ESCAP3 Gallery is delighted to present our forthcoming Virtual Group Exhibition: Know Thyself, Monday 04 July – Friday 30 September 2022.
Participating Artists Include: Andy Kassier (Germany), Madiha Sebbani (United Kingdom/Morocco), Bernard Brand, Adriaan Diedericks, Natasha Norman, Octavia Roodt, Æiden Swan & Colijn Strydom (South Africa).
In a world lingering with grief, uncertainty and constant flux, this exhibition contemplates our need to search for answers that could provide guidance, a sense of comfort and surety. In periods of either personal or shared crisis and confronted by the unknown, we again revisit our collective past to preserve knowledge which continues to be relevant today.

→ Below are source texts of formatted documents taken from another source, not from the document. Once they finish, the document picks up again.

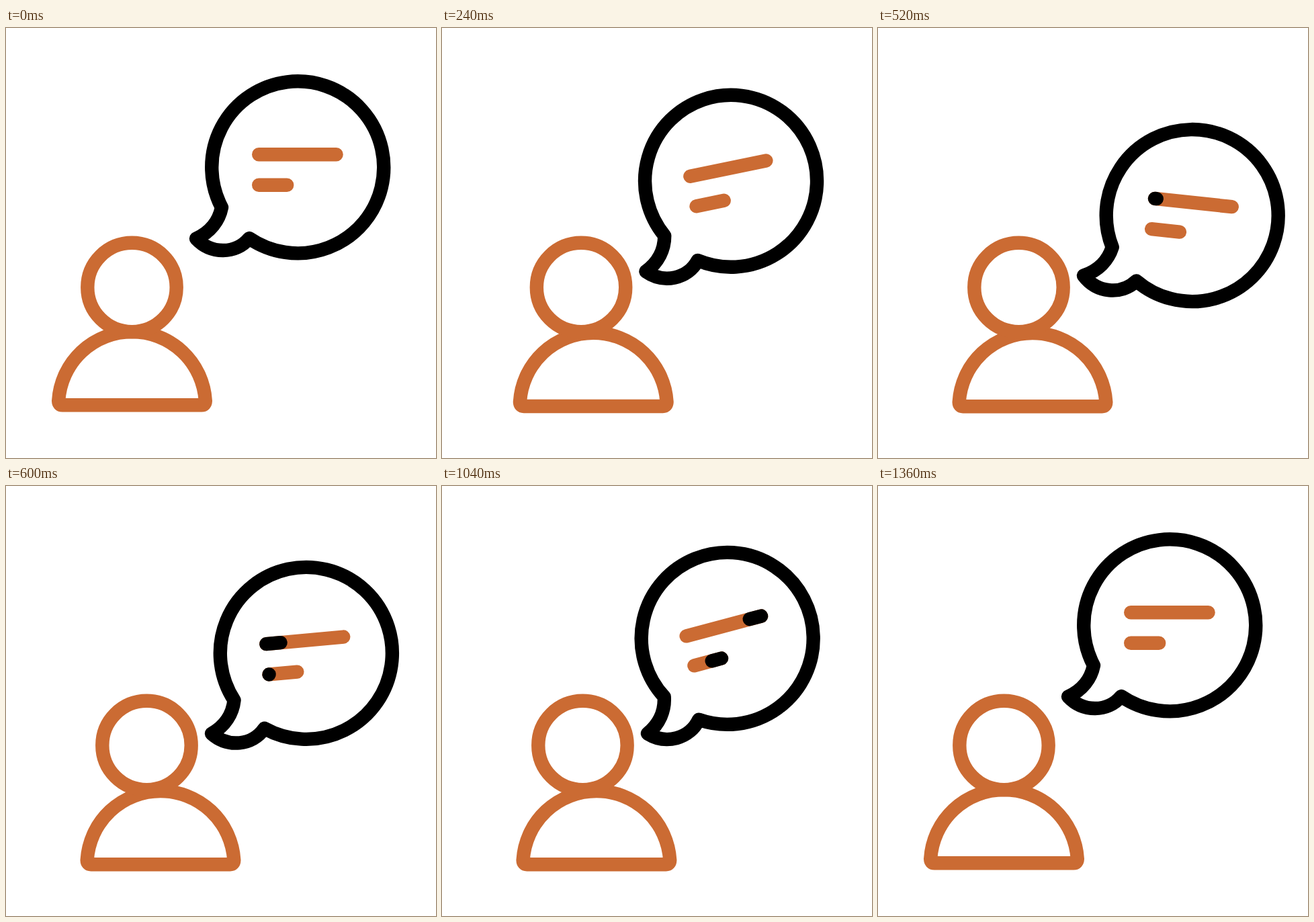
Write an HTML page that moves like this. It is 640x640 px and loops after 1.48 s.

```html
<!DOCTYPE html>
<html lang="en">
<head>
<meta charset="utf-8">
<title>Speaking person</title>
<style>
  html, body { margin: 0; width: 100%; height: 100%; overflow: hidden; background: #fff; }
  svg { display: block; width: 100vw; height: 100vh; }
  .ink { stroke: #000; }
  .warm { stroke: #cb6b33; }
</style>
</head>
<body>
<svg viewBox="0 0 640 640" fill="none" stroke-width="20.4" stroke-linecap="round" stroke-linejoin="round">
  <path id="body" class="warm" d="M78.2 555A109.5 109.5 0 0 1 296.8 555Q296.6 561.3 291 561.3H84Q78.4 561.3 78.2 555Z"/>
  <circle id="head" class="warm" cx="187.5" cy="386" r="66.2"/>
  <g id="bubble">
    <path class="ink" d="M321 267A128 128 0 1 1 362 313C342 337 305 337 283 313.5C304 304 317 287 321 267Z"/>
    <path class="warm" d="M376.2 188.2H491.6M376.2 233.7H418.2"/>
    <path id="mark1" class="ink"/>
    <path id="mark2" class="ink"/>
  </g>
</svg>
<script>
  const LOOP = 1480, STEP = 40, HOLD = 80, LAST = 32;
  const TIP = [283, 313.5];
  const el = id => document.getElementById(id);

  // Eased progress of step k between steps a and b
  function ease(k, a, b) {
    const u = Math.min(1, Math.max(0, (k - a) / (b - a)));
    return u * u * (3 - 2 * u);
  }

  // Eased value through [step, value] keys
  function track(k, keys) {
    let v = keys[0][1];
    for (let i = 1; i < keys.length; i++) {
      const [a, from] = keys[i - 1], [b, to] = keys[i];
      v += (to - from) * ease(k, a, b);
    }
    return v;
  }

  const lean = [[0, 0], [5.05, 1], [23.8, 1], [31.4, 0]];
  const drop = [[0, 0], [5.05, 1], [24, 1], [32, 0]];
  const tilt = [[0, 0], [5.75, -15], [10.6, 6.6], [15.1, -15], [23.8, -15], [31.5, 0]];

  function shift(id, x, y) {
    el(id).setAttribute('transform', `translate(${x} ${y})`);
  }

  // Dark stretch of a text line, from fraction a to fraction b
  function mark(id, x, y, len, a, b) {
    const on = b - a > 0.001;
    el(id).setAttribute('d', on ? `M${x + len * a} ${y}H${x + len * b}` : '');
  }

  function draw(ms) {
    const k = Math.min(LAST, Math.max(0, Math.floor((ms % LOOP - HOLD + 0.01) / STEP)));
    const p = track(k, lean), q = track(k, drop);
    shift('body', 42.5 * p, 1.9 * p);
    shift('head', 22 * p, 0);
    el('bubble').setAttribute('transform',
      `translate(${23 * q} ${55 * q}) rotate(${track(k, tilt)} ${TIP})`);
    mark('mark1', 376.2, 188.2, 115.4, ease(k, 15, 27), ease(k, 10, 20.9));
    mark('mark2', 376.2, 233.7, 42, ease(k, 18, 28), ease(k, 12.6, 23.4));
  }

  const start = performance.now();
  function tick() {
    draw(performance.now() - start);
    requestAnimationFrame(tick);
  }
  tick();
</script>
</body>
</html>
```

Since the Renaissance, the West has looked to ancient Greece as a founding model to modern civilisation. The internationalisation and unification of an ancient Greek identity could be visibly traced in the archaeological remains of the Temple of Delphi complex, located high in the Parnassus Mountains. The geological positioning of the site was favourable for a humble village to flourish but it was only after the Temple of Apollo was built that the city became the epicentre of the ancient world, well informed by merchants, pilgrims and travellers from the furthest reach of the Mediterranean. The Temple of Apollo’s High Priestess, Pythia, served as the Oracle of Delphi, who would periodically inhale sacred vapours to receive prophetic visions that were then interpreted by the priests of Apollo to be received as often ambiguous if not obscure riddles. It is now known that the temple was constructed on the crossing of two vault lines, which reveals evidence of the release of toxic vapours, among them Ethylene, a powerful hallucinogen.
As the popularity and influence of the oracle increased, so did the tributes, each city state adding to the temple complex with their own sculptural and architectural agenda, vying to dominate the narrative through which thousands traversed, as a strategic propaganda advantage. There were three Delphic maxims (expression of a general truth or principle) inscribed on a column of the forecourt as you entered the Temple of Apollo: 'know thyself', and later the addition of 'nothing to excess' and 'surety brings ruin'.
These maxims would provide the priests with absolution of responsibility should their answers be interpreted incorrectly by the seeker, but they could also serve as a warning to those that seek, to be weary of receiving that which they think they wish for. The quest for meaning could easily become a double edged sword, and should inform one’s existence whilst being mindful that we do not become trapped in a 'frequency illusion'. Embracing one’s capacity for comprehension of the unknown could be a cathartic experience in its own right.